Congratulations to the Golden State Warriors! On Monday night, the NBA’s version of Godzilla rose up and devoured the Cleveland Cavaliers again to win this year’s crown by a four games to one margin. The same two teams have now faced-off for the NBA Championship for three consecutive years with Golden State now owning a 2-1 advantage. Will these two teams meet yet again in 2018?
Predictably, the sports media is in overdrive trying to figure out how the other 29 teams in the NBA can defeat this Golden State juggernaut next season and beyond. The whiners believe that the winners must have cheated their way to the top. Can’t the NBA add new rules to prevent these so-called super-teams like Golden State and Cleveland from beating-up on the other teams every season?
Let’s take a closer look at how these obviously sneaky and evil Golden State Warriors moved their way to the top of the NBA.
Of the Warrior’s starting five, two players were selected in the first round (Stephen Curry – 7th overall pick in 2009 and Klay Thompson – 11th overall in 2011) while Draymond Green was drafted in the second round (35th pick overall in 2012). The other two starters were drafted by other teams and came via free agency. The center, Zaza Pachulia, was a second round pick in 2003 and had already played for five other NBA teams.
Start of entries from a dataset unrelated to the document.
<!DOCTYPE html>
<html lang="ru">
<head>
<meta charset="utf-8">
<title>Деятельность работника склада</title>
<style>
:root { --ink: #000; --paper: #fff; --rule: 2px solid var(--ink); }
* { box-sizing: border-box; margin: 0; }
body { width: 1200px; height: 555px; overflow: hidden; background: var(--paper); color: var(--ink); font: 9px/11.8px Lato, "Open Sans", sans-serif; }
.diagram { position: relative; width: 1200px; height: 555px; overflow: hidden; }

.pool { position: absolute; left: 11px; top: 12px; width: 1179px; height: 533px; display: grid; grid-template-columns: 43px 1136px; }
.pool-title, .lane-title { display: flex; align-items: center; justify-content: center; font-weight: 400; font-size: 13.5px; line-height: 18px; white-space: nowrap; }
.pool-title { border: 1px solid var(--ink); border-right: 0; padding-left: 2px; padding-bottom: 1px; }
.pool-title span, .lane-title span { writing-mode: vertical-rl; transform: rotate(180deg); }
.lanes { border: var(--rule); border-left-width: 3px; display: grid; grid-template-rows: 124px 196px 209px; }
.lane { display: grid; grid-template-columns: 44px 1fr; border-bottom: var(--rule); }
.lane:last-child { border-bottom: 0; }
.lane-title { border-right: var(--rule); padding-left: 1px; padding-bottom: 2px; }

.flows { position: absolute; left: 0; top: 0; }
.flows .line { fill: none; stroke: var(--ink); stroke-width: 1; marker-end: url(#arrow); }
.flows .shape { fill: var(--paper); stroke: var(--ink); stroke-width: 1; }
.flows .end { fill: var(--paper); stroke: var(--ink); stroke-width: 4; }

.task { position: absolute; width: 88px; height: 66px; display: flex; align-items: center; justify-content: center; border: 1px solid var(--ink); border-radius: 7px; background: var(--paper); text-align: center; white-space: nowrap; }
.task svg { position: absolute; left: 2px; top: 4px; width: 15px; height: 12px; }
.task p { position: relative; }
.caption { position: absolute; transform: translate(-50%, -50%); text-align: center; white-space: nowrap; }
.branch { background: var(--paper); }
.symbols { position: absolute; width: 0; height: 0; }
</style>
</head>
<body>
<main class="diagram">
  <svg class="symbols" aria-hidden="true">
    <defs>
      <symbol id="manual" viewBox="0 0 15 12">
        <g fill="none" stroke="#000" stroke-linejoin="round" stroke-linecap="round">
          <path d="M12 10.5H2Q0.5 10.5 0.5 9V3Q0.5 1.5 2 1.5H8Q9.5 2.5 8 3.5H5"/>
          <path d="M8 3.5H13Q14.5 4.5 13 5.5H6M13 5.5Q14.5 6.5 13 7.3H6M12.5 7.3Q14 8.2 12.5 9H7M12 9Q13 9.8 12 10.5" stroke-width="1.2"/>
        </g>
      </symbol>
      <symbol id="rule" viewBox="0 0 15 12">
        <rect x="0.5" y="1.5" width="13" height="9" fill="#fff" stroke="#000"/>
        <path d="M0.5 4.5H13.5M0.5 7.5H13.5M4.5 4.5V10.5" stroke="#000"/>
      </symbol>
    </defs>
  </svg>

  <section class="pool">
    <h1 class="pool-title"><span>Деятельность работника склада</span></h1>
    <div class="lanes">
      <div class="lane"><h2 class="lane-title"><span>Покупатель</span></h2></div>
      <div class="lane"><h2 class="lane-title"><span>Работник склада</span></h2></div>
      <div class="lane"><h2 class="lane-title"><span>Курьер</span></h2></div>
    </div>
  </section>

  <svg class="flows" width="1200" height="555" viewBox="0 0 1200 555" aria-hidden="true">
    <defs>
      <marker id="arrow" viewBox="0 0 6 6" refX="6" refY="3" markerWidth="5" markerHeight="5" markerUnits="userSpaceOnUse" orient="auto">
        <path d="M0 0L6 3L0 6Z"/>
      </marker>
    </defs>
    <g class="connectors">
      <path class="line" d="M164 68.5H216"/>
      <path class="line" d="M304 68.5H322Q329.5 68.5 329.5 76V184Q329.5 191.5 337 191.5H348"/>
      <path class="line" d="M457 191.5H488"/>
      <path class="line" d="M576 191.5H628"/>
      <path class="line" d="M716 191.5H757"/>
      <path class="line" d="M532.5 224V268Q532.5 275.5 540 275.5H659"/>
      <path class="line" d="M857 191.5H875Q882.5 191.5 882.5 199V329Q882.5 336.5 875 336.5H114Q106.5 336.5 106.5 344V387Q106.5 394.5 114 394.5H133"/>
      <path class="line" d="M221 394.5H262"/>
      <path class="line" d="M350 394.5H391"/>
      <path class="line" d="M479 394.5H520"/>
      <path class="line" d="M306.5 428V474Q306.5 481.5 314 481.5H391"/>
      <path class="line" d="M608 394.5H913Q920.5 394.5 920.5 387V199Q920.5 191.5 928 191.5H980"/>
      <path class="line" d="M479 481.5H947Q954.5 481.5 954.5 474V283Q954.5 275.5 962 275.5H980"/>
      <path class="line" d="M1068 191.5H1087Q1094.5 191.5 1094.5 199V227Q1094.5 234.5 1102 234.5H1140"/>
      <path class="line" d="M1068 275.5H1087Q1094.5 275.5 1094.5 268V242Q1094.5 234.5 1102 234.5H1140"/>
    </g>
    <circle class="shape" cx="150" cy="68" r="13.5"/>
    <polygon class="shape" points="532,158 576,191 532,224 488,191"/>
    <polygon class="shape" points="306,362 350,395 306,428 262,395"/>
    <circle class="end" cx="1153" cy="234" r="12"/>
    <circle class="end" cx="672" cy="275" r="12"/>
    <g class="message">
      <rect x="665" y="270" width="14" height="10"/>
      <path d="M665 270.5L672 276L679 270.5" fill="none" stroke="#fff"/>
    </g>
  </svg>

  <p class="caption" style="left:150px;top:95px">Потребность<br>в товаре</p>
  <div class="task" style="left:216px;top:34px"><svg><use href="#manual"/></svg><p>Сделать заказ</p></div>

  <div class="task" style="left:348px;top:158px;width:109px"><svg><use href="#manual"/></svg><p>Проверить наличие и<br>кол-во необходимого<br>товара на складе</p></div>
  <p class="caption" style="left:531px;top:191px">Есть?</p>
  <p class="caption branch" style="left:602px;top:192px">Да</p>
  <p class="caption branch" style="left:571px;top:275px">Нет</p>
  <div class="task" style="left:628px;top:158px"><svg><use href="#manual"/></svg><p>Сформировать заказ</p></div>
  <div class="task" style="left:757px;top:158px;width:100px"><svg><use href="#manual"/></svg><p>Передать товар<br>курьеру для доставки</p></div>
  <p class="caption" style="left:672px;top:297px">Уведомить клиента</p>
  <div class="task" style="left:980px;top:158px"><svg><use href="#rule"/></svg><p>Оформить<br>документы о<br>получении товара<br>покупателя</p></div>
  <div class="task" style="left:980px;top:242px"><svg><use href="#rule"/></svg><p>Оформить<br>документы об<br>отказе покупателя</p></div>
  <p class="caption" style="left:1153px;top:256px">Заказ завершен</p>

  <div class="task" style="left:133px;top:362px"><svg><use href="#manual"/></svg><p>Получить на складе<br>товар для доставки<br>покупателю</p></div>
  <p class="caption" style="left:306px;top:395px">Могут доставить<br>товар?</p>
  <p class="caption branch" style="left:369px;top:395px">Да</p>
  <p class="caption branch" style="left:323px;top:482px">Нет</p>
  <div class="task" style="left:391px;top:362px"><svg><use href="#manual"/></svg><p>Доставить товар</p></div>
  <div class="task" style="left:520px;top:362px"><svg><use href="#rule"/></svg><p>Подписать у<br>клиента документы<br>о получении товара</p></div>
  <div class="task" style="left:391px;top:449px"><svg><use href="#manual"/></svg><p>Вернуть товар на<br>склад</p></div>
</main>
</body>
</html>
The final starter, Kevin Durant, was a first round pick (2nd overall selection by Seattle/OKC in 2007) and came to Golden State last year via free agency in search of a championship ring (gasp – how selfish of him!).
In summary – three draft picks by Golden State, a 14-year NBA journeyman center, and a high-profile (and high scoring) free agent signee. That’s it.
By tragic comparison, this year’s worst team, the Brooklyn Nets, has drafted 30 players in the first and second rounds since the year 2000. Only one player (Brook Lopez – 10th overall pick in 2008) remains on the roster. Most of the other 29 picks? Gone. Like, out-of-the-league gone.
Get your pencil ready for one of the secrets! Draft good players, develop those good players, and keep those good players.
But wait! Who drafted these players? Yes, the team’s ownership, general manager, and coaches all help to make those draft/hiring decisions.
From 1994 through 2011, the Golden State Warriors epitomized losing. Only one playoff team in 17 years.
Fortunately for Warriors fans, an infusion of new ownership (Joe Lacob) bought the franchise in 2010. Lacob, who made his fortune working with a venture capital investing firm, also learned the NBA ropes as a part-owner of the Boston Celtics from 2006-2010. The new owner hired a new general manager, Bob Myers, in 2011 and the current head coach, Steve Kerr, was brought in to lead the team in 2014. Kerr was a former NBA player with seven championship rings (five in Chicago and two with San Antonio) and had most recently been the general manager with the Phoenix Suns. No NBA head coaching experience!
In summary, the Golden State Warriors now have a motivated owner with a history of business success who wants to build and maintain a winner. He hired a general manager who drafted talented and unselfish players. Then, a bright head coach with seven championship rings was added to help guide a talented group of players on how to play unselfishly and to win championships.
All of this was done within the current rules of the NBA’s salary constraints.
OK, these aren’t really secrets. San Antonio has known this for twenty years (with five championships). And Boston is learning quickly.
Pick a business – any business. A company/organization/team with great management which empowers its employees to succeed usually rises to the top year after year. Warren Buffett has been buying companies with those same qualities for decades. Buffett wisely leaves the management team alone to keep doing the same thing and continue to build more profits and value.
So, sports fans. Watch your favorite team’s ownership, the GM and coaches, and the annual player drafts very carefully. The consistently good teams will select the type of players (skills and character) which best fit their system. And, like a good business, they usually keep winning. Year after year after year!